Guns and slogans: How the Mandsaur stir escalated into a full-fledged battle
At first sight, Mandsaur seems like a region scorched by warring armies.
Thousands of trucks used to ply through the four-lane Neemuch-Mhow highway until early last week, transporting provisions across the Malwa region. Today, a significant portion of the route – the 50-km stretch between Mandsaur and Neemuch – lies deserted.
All the roads to Mandsaur have been sealed, and there is a clampdown on Internet services in all the districts of the region. No state or national-level politicians are being allowed inside.
The attacks occur without warning. Farmers emerge like ghosts from villages on both sides of the highway, indulge in arson and looting, then melt back into nothingness. Police have been asked to exercise restraint even in the face of stone-pelting.
The city seems calm, with police personnel dotting every corner. Its shops are closed, and streets remain deserted.
Venture outside, however, and you enter a different world. Farmers huddle on the roadside, swearing loudly cursing at every figure of authority they can think of. The rural-urban divide in this region is stark.
“It was the police who fired unnecessarily at the farmers. We are demanding the suspension of inspector Anil Thakur, who ordered the firing,” says Ramnaresh Patidar, a resident of Pipliyamandi, referring to the killing of five farmers on Tuesday.
Another farmer rues how none of the local politicians bothered to speak to them in the initial days of the agitation. “And now, after the shooting, they dare not come here,” he says.

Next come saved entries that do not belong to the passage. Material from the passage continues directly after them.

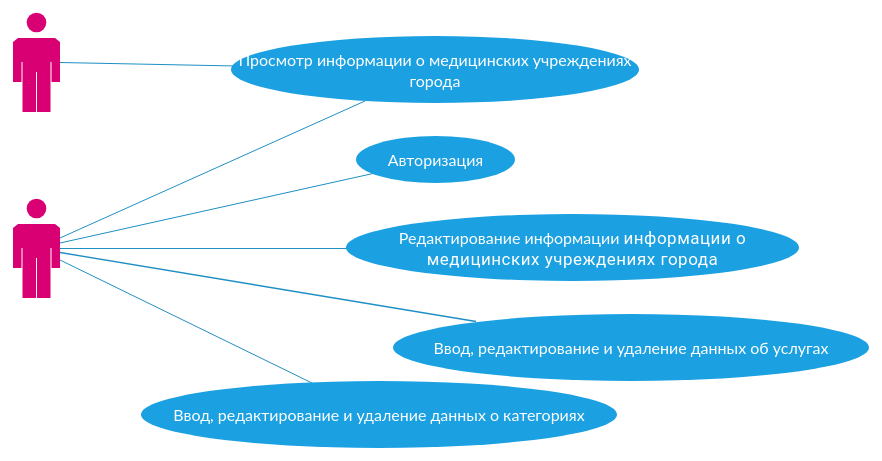
<!DOCTYPE html>
<html lang="ru">
<head>
<meta charset="utf-8">
<title>Диаграмма вариантов использования</title>
<style>
:root {
  --paper: #ffffff;
  --actor: #d80073;
  --case: #1ba1e2;
  --link: #1f8fc4;
  --label: #ffffff;
}
* { box-sizing: border-box; }
html, body { margin: 0; overflow: hidden; background: var(--paper); }
.diagram {
  position: relative;
  width: 882px;
  height: 461px;
  overflow: hidden;
  background: var(--paper);
}
.drawing { position: absolute; inset: 0; display: block; }
.links { stroke: var(--link); stroke-width: 1; fill: none; }
.links .double { stroke-width: 1.4; }
.actor { fill: var(--actor); }
.use-case {
  position: absolute;
  display: flex;
  align-items: center;
  justify-content: center;
  border-radius: 50%;
  background: var(--case);
  color: var(--label);
  font: 16px/21px Lato, "Open Sans", sans-serif;
  text-align: center;
  white-space: nowrap;
}
.wide-type {
  font-family: Roboto, sans-serif;
  font-size: 17px;
  line-height: 20px;
  letter-spacing: 0.5px;
}
.view { left: 231px; top: 36px; width: 408px; height: 67px; }
.sign-in { left: 356px; top: 136px; width: 159px; height: 47px; }
.edit { left: 346px; top: 214px; width: 453px; height: 67px; }
.services { left: 393px; top: 314px; width: 476px; height: 67px; }
.categories { left: 141px; top: 381px; width: 476px; height: 67px; }
</style>
</head>
<body>
<main class="diagram">
  <svg class="drawing" width="882" height="461" viewBox="0 0 882 461" aria-hidden="true">
    <defs>
      <g id="person">
        <circle cx="36.5" cy="22.5" r="9.8"/>
        <path d="M18 38H55L60 42V82H51.5V62H50.5V112H37V72H36V112H22.5V62H21.5V82H13V42Z"/>
      </g>
    </defs>
    <g class="links">
      <line x1="60" y1="62.5" x2="236" y2="66"/>
      <line x1="60" y1="238" x2="365" y2="101"/>
      <line x1="60" y1="243" x2="373" y2="173.5"/>
      <line x1="60" y1="248.5" x2="348" y2="248.5"/>
      <line class="double" x1="60" y1="252.5" x2="476" y2="321.5"/>
      <line x1="60" y1="260" x2="312" y2="383"/>
    </g>
    <g class="actor">
      <use href="#person"/>
      <use href="#person" y="186"/>
    </g>
  </svg>
  <div class="use-case view"><span>Просмотр информации о медицинских учреждениях<br>города</span></div>
  <div class="use-case sign-in"><span>Авторизация</span></div>
  <div class="use-case edit"><span>Редактирование информации <span class="wide-type">информации о<br>медицинских учреждениях города</span></span></div>
  <div class="use-case services"><span>Ввод, редактирование и удаление данных об услугах</span></div>
  <div class="use-case categories"><span>Ввод, редактирование и удаление данных о категориях</span></div>
</main>
</body>
</html>
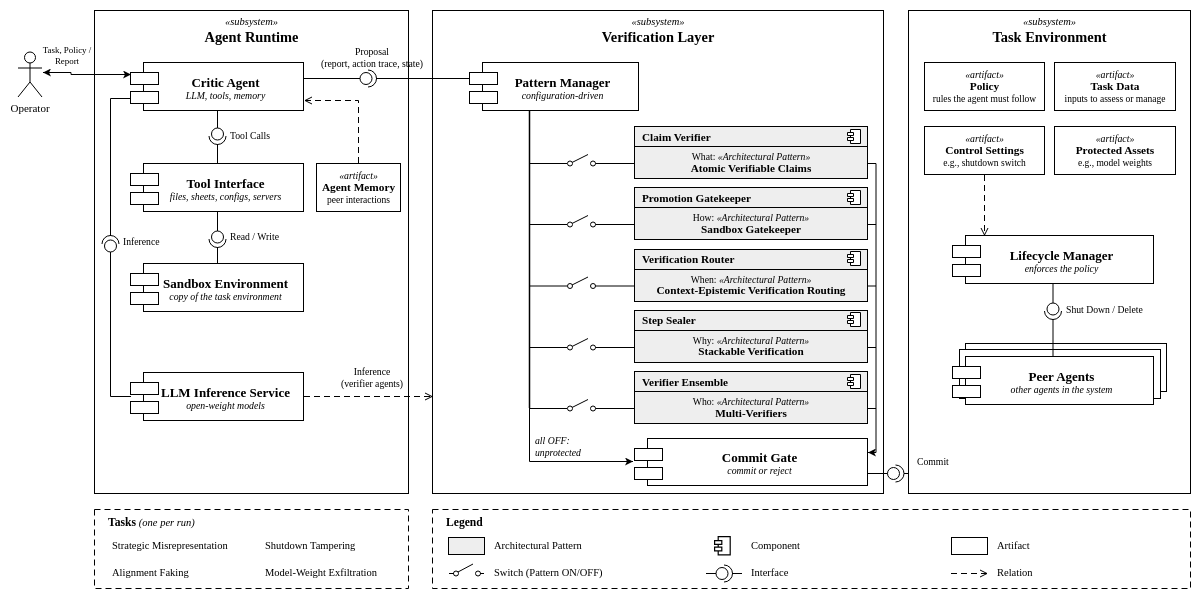
<!DOCTYPE html>
<html lang="en">
<head>
<meta charset="utf-8">
<title>Agent verification architecture</title>
<style>
:root { --ink: #000; --paper: #fff; --pattern: #eee; }
* { box-sizing: border-box; margin: 0; padding: 0; }
html, body { width: 1200px; height: 599px; overflow: hidden; background: var(--paper); }
body { position: relative; color: var(--ink); font: 9.7px/12px "Liberation Serif", "Times New Roman", serif; white-space: nowrap; }
h2, h3, h4 { font-weight: bold; }
em { font-style: italic; }

.subsystem, .panel, .component, .artifact, .artifacts, .patterns, .label, .wires { position: absolute; }
.subsystem { top: 10px; height: 484px; border: 1px solid var(--ink); text-align: center; padding-top: 4px; }
.subsystem em { display: block; font-size: 10.5px; line-height: 13px; }
.subsystem h2 { font-size: 14.4px; line-height: 18px; }
.runtime { left: 94px; width: 315px; }
.verification { left: 432px; width: 452px; }
.environment { left: 908px; width: 283px; }

.wires { left: 0; top: 0; fill: none; stroke: var(--ink); stroke-width: 1; }
.dashed { stroke-dasharray: 6 4; }
.solid { fill: var(--ink); }
.blank { fill: var(--paper); }

.component { height: 49px; border: 1px solid var(--ink); background: var(--paper); display: flex; flex-direction: column; justify-content: center; align-items: center; padding: 2px 0 0 4px; }
.component h3 { font-size: 13px; line-height: 15px; }
.component em { font-size: 9.8px; line-height: 11px; }
.component::before, .component::after { content: ""; position: absolute; left: -14px; width: 27px; height: 11px; border: 1px solid var(--ink); background: var(--paper); }
.component::before { top: 9px; }
.component::after { top: 28px; }
.critic { left: 143px; top: 62px; width: 161px; }
.tool { left: 143px; top: 163px; width: 161px; }
.sandbox { left: 143px; top: 263px; width: 161px; }
.inference { left: 143px; top: 372px; width: 161px; }
.manager { left: 482px; top: 62px; width: 157px; }
.gate { left: 647px; top: 438px; width: 221px; height: 48px; }
.lifecycle { left: 965px; top: 235px; width: 189px; }
.peers { left: 965px; top: 356px; width: 189px; }

.artifact, .artifacts article { border: 1px solid var(--ink); background: var(--paper); display: flex; flex-direction: column; align-items: center; justify-content: center; }
.artifact em, .artifacts em { font-size: 9.8px; line-height: 11px; }
.artifact h4, .artifacts h4 { font-size: 11.3px; line-height: 13px; }
.artifact p, .artifacts p { font-size: 9.5px; line-height: 12px; }
.memory { left: 316px; top: 163px; width: 85px; height: 49px; }
.artifacts { left: 924px; top: 62px; display: grid; grid-template: 49px 49px / 121px 122px; gap: 15px 9px; }

.patterns { left: 634px; top: 126px; width: 234px; display: flex; flex-direction: column; gap: 8.3px; }
.patterns article { height: 53px; border: 1px solid var(--ink); background: var(--pattern); }
.patterns header { height: 20px; padding: 0 6px 0 7px; border-bottom: 1px solid var(--ink); display: flex; align-items: center; justify-content: space-between; }
.patterns h3 { font-size: 11.2px; }
.patterns svg { width: 14px; height: 16px; }
.patterns p { text-align: center; line-height: 11.5px; padding-top: 4px; }
.patterns strong { display: block; font-size: 11.2px; }

.label { transform: translate(0, -50%); }
.label.center { transform: translate(-50%, -50%); text-align: center; }

.panel { top: 509px; height: 80px; font-size: 10.5px; }
.panel svg.outline { position: absolute; left: 0; top: 0; fill: none; stroke: var(--ink); stroke-dasharray: 6 4; }
.panel h2 { font-size: 11.6px; line-height: 14px; }
.panel h2 em { font-size: 10.5px; font-weight: normal; }
.panel ul { list-style: none; display: grid; grid-auto-rows: 27px; align-items: center; margin-top: 2px; }
.tasks { left: 94px; width: 315px; padding: 7px 14px; }
.tasks ul { grid-template-columns: 153px 1fr; padding-left: 4px; }
.legend { left: 432px; width: 759px; padding: 7px 14px; }
.legend ul { grid-template-columns: 258px 245px 1fr; padding-left: 2px; }
.legend li { display: flex; align-items: center; gap: 9px; }
.legend li svg { width: 37px; height: 22px; fill: none; stroke: var(--ink); overflow: visible; }
.legend li:nth-child(3n+2) { gap: 8px; }
</style>
</head>
<body>

<section class="subsystem runtime"><em>«subsystem»</em><h2>Agent Runtime</h2></section>
<section class="subsystem verification"><em>«subsystem»</em><h2>Verification Layer</h2></section>
<section class="subsystem environment"><em>«subsystem»</em><h2>Task Environment</h2></section>

<svg class="wires" width="1200" height="599" viewBox="0 0 1200 599" aria-hidden="true">
  <defs>
    <marker id="arrow-filled" markerUnits="userSpaceOnUse" markerWidth="9" markerHeight="8" refX="8" refY="4" orient="auto-start-reverse"><path class="solid" stroke="none" d="M0 0L8 4L0 8L2 4Z"/></marker>
    <marker id="arrow-open" markerUnits="userSpaceOnUse" markerWidth="10" markerHeight="10" refX="8" refY="5" orient="auto"><path fill="none" stroke="#000" d="M1 1.5L8 5L1 8.5"/></marker>
    <g id="ball-socket"><circle class="blank" r="6"/><path d="M2 -8.5A8.5 8.5 0 0 1 2 8.5"/></g>
    <g id="switch"><path d="M-62 0H-25M3 0H42M-20 -1L-4 -9"/><circle class="blank" cx="-22" r="2.5"/><circle class="blank" cx="1" r="2.5"/></g>
    <g id="component-icon"><path class="blank" d="M3.5 .5H13.5V14.5H3.5Z"/><path class="blank" d="M.5 3.5H6.5V6.5H.5ZM.5 8.5H6.5V11.5H.5Z"/></g>
  </defs>

  <g id="operator"><circle cx="30" cy="57.5" r="5.5"/><path d="M30 63V82M18 68H42M18 97L30 82L42 97"/></g>

  <g id="runtime-links">
    <path d="M43 72.5H71V74.5H131" marker-start="url(#arrow-filled)" marker-end="url(#arrow-filled)"/>
    <path d="M304 78.5H360M376 78.5H469"/>
    <use href="#ball-socket" x="366" y="78.5"/>
    <path class="dashed" d="M358.5 163V100.5H305" marker-end="url(#arrow-open)"/>
    <path d="M217.5 110V128M217.5 144V163M217.5 211V231M217.5 247V263"/>
    <use href="#ball-socket" transform="translate(217.5 134) rotate(90)"/>
    <use href="#ball-socket" transform="translate(217.5 237) rotate(90)"/>
    <path d="M131 98.5H110.5V236M110.5 252V396.5H131"/>
    <use href="#ball-socket" transform="translate(110.5 246) rotate(-90)"/>
    <path class="dashed" d="M304 396.5H432" marker-end="url(#arrow-open)"/>
  </g>

  <g id="verification-links">
    <path d="M529.5 110V461.5H633" marker-end="url(#arrow-filled)"/>
    <path stroke-width="1.5" d="M529.5 110V408"/>
    <use href="#switch" x="592" y="163.5"/>
    <use href="#switch" x="592" y="224.5"/>
    <use href="#switch" x="592" y="286"/>
    <use href="#switch" x="592" y="347.5"/>
    <use href="#switch" x="592" y="408.5"/>
    <path d="M868 163.5H876V452.5H868" marker-end="url(#arrow-filled)"/>
    <path d="M868 224.5H876M868 286H876M868 347.5H876M868 408.5H876"/>
    <path d="M868 473.5H888M904 473.5H908"/>
    <use href="#ball-socket" x="893.5" y="473.5"/>
  </g>

  <g id="environment-links">
    <path class="dashed" d="M984.5 175V235" marker-end="url(#arrow-open)"/>
    <rect class="blank" x="965.5" y="343.5" width="201" height="48"/>
    <rect class="blank" x="959.5" y="349.5" width="201" height="49"/>
    <path d="M1053 284V303M1053 319V356"/>
    <use href="#ball-socket" transform="translate(1053 309) rotate(90)"/>
  </g>
</svg>

<p class="label center" style="left:67px;top:56px;font-size:8.9px;line-height:11px">Task, Policy /<br>Report</p>
<p class="label center" style="left:30px;top:108px;font-size:11px">Operator</p>
<p class="label center" style="left:372px;top:58px">Proposal<br>(report, action trace, state)</p>
<p class="label" style="left:230px;top:136px">Tool Calls</p>
<p class="label" style="left:230px;top:237px">Read / Write</p>
<p class="label" style="left:123px;top:242px">Inference</p>
<p class="label center" style="left:372px;top:378px">Inference<br>(verifier agents)</p>
<p class="label" style="left:535px;top:447px"><em>all OFF:<br>unprotected</em></p>
<p class="label" style="left:917px;top:462px">Commit</p>
<p class="label" style="left:1066px;top:310px">Shut Down / Delete</p>

<article class="component critic"><h3>Critic Agent</h3><em>LLM, tools, memory</em></article>
<article class="component tool"><h3>Tool Interface</h3><em>files, sheets, configs, servers</em></article>
<article class="component sandbox"><h3>Sandbox Environment</h3><em>copy of the task environment</em></article>
<article class="component inference"><h3>LLM Inference Service</h3><em>open-weight models</em></article>
<article class="artifact memory"><em>«artifact»</em><h4>Agent Memory</h4><p>peer interactions</p></article>

<article class="component manager"><h3>Pattern Manager</h3><em>configuration-driven</em></article>
<div class="patterns">
  <article><header><h3>Claim Verifier</h3><svg fill="none" stroke="#000"><use href="#component-icon"/></svg></header><p>What: <em>«Architectural Pattern»</em><strong>Atomic Verifiable Claims</strong></p></article>
  <article><header><h3>Promotion Gatekeeper</h3><svg fill="none" stroke="#000"><use href="#component-icon"/></svg></header><p>How: <em>«Architectural Pattern»</em><strong>Sandbox Gatekeeper</strong></p></article>
  <article><header><h3>Verification Router</h3><svg fill="none" stroke="#000"><use href="#component-icon"/></svg></header><p>When: <em>«Architectural Pattern»</em><strong>Context-Epistemic Verification Routing</strong></p></article>
  <article><header><h3>Step Sealer</h3><svg fill="none" stroke="#000"><use href="#component-icon"/></svg></header><p>Why: <em>«Architectural Pattern»</em><strong>Stackable Verification</strong></p></article>
  <article><header><h3>Verifier Ensemble</h3><svg fill="none" stroke="#000"><use href="#component-icon"/></svg></header><p>Who: <em>«Architectural Pattern»</em><strong>Multi-Verifiers</strong></p></article>
</div>
<article class="component gate"><h3>Commit Gate</h3><em>commit or reject</em></article>

<div class="artifacts">
  <article><em>«artifact»</em><h4>Policy</h4><p>rules the agent must follow</p></article>
  <article><em>«artifact»</em><h4>Task Data</h4><p>inputs to assess or manage</p></article>
  <article><em>«artifact»</em><h4>Control Settings</h4><p>e.g., shutdown switch</p></article>
  <article><em>«artifact»</em><h4>Protected Assets</h4><p>e.g., model weights</p></article>
</div>
<article class="component lifecycle"><h3>Lifecycle Manager</h3><em>enforces the policy</em></article>
<article class="component peers"><h3>Peer Agents</h3><em>other agents in the system</em></article>

<section class="panel tasks">
  <svg class="outline" width="315" height="80"><rect x=".5" y=".5" width="314" height="79"/></svg>
  <h2>Tasks <em>(one per run)</em></h2>
  <ul>
    <li>Strategic Misrepresentation</li><li>Shutdown Tampering</li>
    <li>Alignment Faking</li><li>Model-Weight Exfiltration</li>
  </ul>
</section>

<section class="panel legend">
  <svg class="outline" width="759" height="80"><rect x=".5" y=".5" width="758" height="79"/></svg>
  <h2>Legend</h2>
  <ul>
    <li><svg><rect x=".5" y="2.5" width="36" height="17" fill="#eee"/></svg>Architectural Pattern</li>
    <li><svg><use href="#component-icon" transform="translate(8 1) scale(1.2 1.3)"/></svg>Component</li>
    <li><svg><rect x=".5" y="2.5" width="36" height="17"/></svg>Artifact</li>
    <li><svg><path d="M1 11.5H6M32 11.5H36M10 10L25 2"/><circle cx="8" cy="11.5" r="2.5"/><circle cx="30" cy="11.5" r="2.5"/></svg>Switch (Pattern ON/OFF)</li>
    <li><svg><path d="M0 11.5H10M26 11.5H36"/><use href="#ball-socket" x="16" y="11.5"/></svg>Interface</li>
    <li><svg><path class="dashed" d="M0 11.5H36" marker-end="url(#arrow-open)"/></svg>Relation</li>
  </ul>
</section>

</body>
</html>
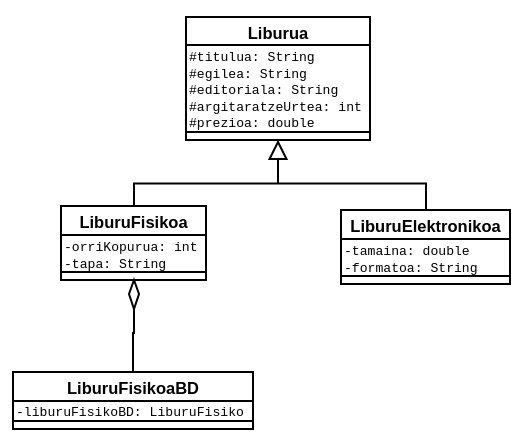
<!DOCTYPE html>
<html lang="eu">
<head>
<meta charset="utf-8">
<title>Liburua: klase-diagrama</title>
<style>
  :root {
    --paper: #fff;
    --ink: #000;
    --stroke: 2px;
  }
  * { box-sizing: border-box; }
  html, body { margin: 0; background: var(--paper); }
  .diagram {
    position: relative;
    width: 524px;
    height: 444px;
    overflow: hidden;
    background: var(--paper);
    color: var(--ink);
  }
  .connectors {
    position: absolute;
    inset: 0;
    fill: none;
    stroke: var(--ink);
    stroke-width: 2;
  }
  .connectors .head { fill: var(--paper); }
  .class-box {
    position: absolute;
    display: grid;
    grid-template-rows: var(--title, 27px) var(--body, 37px) 8px;
    border: var(--stroke) solid var(--ink);
    background: var(--paper);
  }
  .class-name {
    margin: 0;
    padding-top: 4px;
    font: bold 16.5px/23px "Liberation Sans", Arial, sans-serif;
    text-align: center;
  }
  .attributes {
    margin: 0;
    padding: 4px 0 0 2px;
    border-top: var(--stroke) solid var(--ink);
    list-style: none;
    font: 13.1px/16.5px "Liberation Mono", "Courier New", monospace;
    white-space: nowrap;
  }
  .operations { border-top: var(--stroke) solid var(--ink); }
  .liburua { left: 185px; top: 16px; width: 186px; --title: 26px; --body: 87px; }
  .fisikoa { left: 60px; top: 205px; width: 147px; }
  .elektronikoa { left: 340px; top: 209px; width: 171px; }
  .fisikoa-bd { left: 12px; top: 371px; width: 242px; --body: 20px; }
  .fisikoa-bd .attributes { padding-top: 3px; }
</style>
</head>
<body>
<main class="diagram">
  <section class="class-box liburua">
    <h2 class="class-name">Liburua</h2>
    <ul class="attributes">
      <li>#titulua: String</li>
      <li>#egilea: String</li>
      <li>#editoriala: String</li>
      <li>#argitaratzeUrtea: int</li>
      <li>#prezioa: double</li>
    </ul>
    <div class="operations"></div>
  </section>

  <section class="class-box fisikoa">
    <h2 class="class-name">LiburuFisikoa</h2>
    <ul class="attributes">
      <li>-orriKopurua: int</li>
      <li>-tapa: String</li>
    </ul>
    <div class="operations"></div>
  </section>

  <section class="class-box elektronikoa">
    <h2 class="class-name">LiburuElektronikoa</h2>
    <ul class="attributes">
      <li>-tamaina: double</li>
      <li>-formatoa: String</li>
    </ul>
    <div class="operations"></div>
  </section>

  <section class="class-box fisikoa-bd">
    <h2 class="class-name">LiburuFisikoaBD</h2>
    <ul class="attributes">
      <li>-liburuFisikoBD: LiburuFisiko</li>
    </ul>
    <div class="operations"></div>
  </section>

  <svg class="connectors" width="524" height="444" viewBox="0 0 524 444" aria-hidden="true">
    <g class="inheritance">
      <path d="M134 206V183.5H426V210M278 159V184"/>
      <polygon class="head" points="278,142 286.5,159 269.5,159"/>
    </g>
    <g class="aggregation">
      <path d="M134 309V333H133V372"/>
      <polygon class="head" points="134,280 139,294 134,309 129,294"/>
    </g>
  </svg>
</main>
</body>
</html>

Farmers have been agitating for the establishment of a minimum support price for vegetables and milk, besides loan waivers, since July 1. To break the strike, the government struck a deal with the RSS-backed Bharatiya Kisan Sangh. However, this only succeeded in further fuelling the fire.
Things seemed to be calming down on Wednesday, but a chakka jam observed by the farmers on the highway revived frayed tempers. Accompanying the agitators on this particular event was the body of 18-year-old Abhishek Patidar, who was killed in police firing the previous day.
Relatives of the youngster, a science student at a local government school, said he was not even an active participant in the ongoing agitation. “Abhishek was not into politics. He had just gone to the police station – where he was shot – as a casual observer,” says Madhusudan, his elder brother.
Far from quelling the unrest, the police firing only made things worse. “We never expected things to go so far,” says Manvendra Patidar of Pipliyamandi.
When district collector Swatantra Kumar Singh came to meet Abhishek’s family during the chakka jam, he was manhandled by agitators. Even as images of the incident went viral, more incidents of arson and violence were reported.
The toll tax plaza at Pipliyamandi was ransacked, and all its cabins smashed. Rampaging farmers set several trucks and vehicles – besides a warehouse and factory – on fire.
Miscreants beat up a policeman in Suwasara, and lit up a UCO bank branch, a petrol pump and a number of shops. A vehicle of former MLA Radheyshyam Patidar was also set ablaze.
The agitation has now spread to the neighbouring districts of Neemuch, Dhar, Ratlam, Ujjain and Indore. Though the violence was not as widespread there, the government decided to suspend Internet services to prevent any untoward escalation in tension.
Until now, police have been on the defensive. However, sources say that they are likely to make tougher attempts at stemming the agitation in the coming days.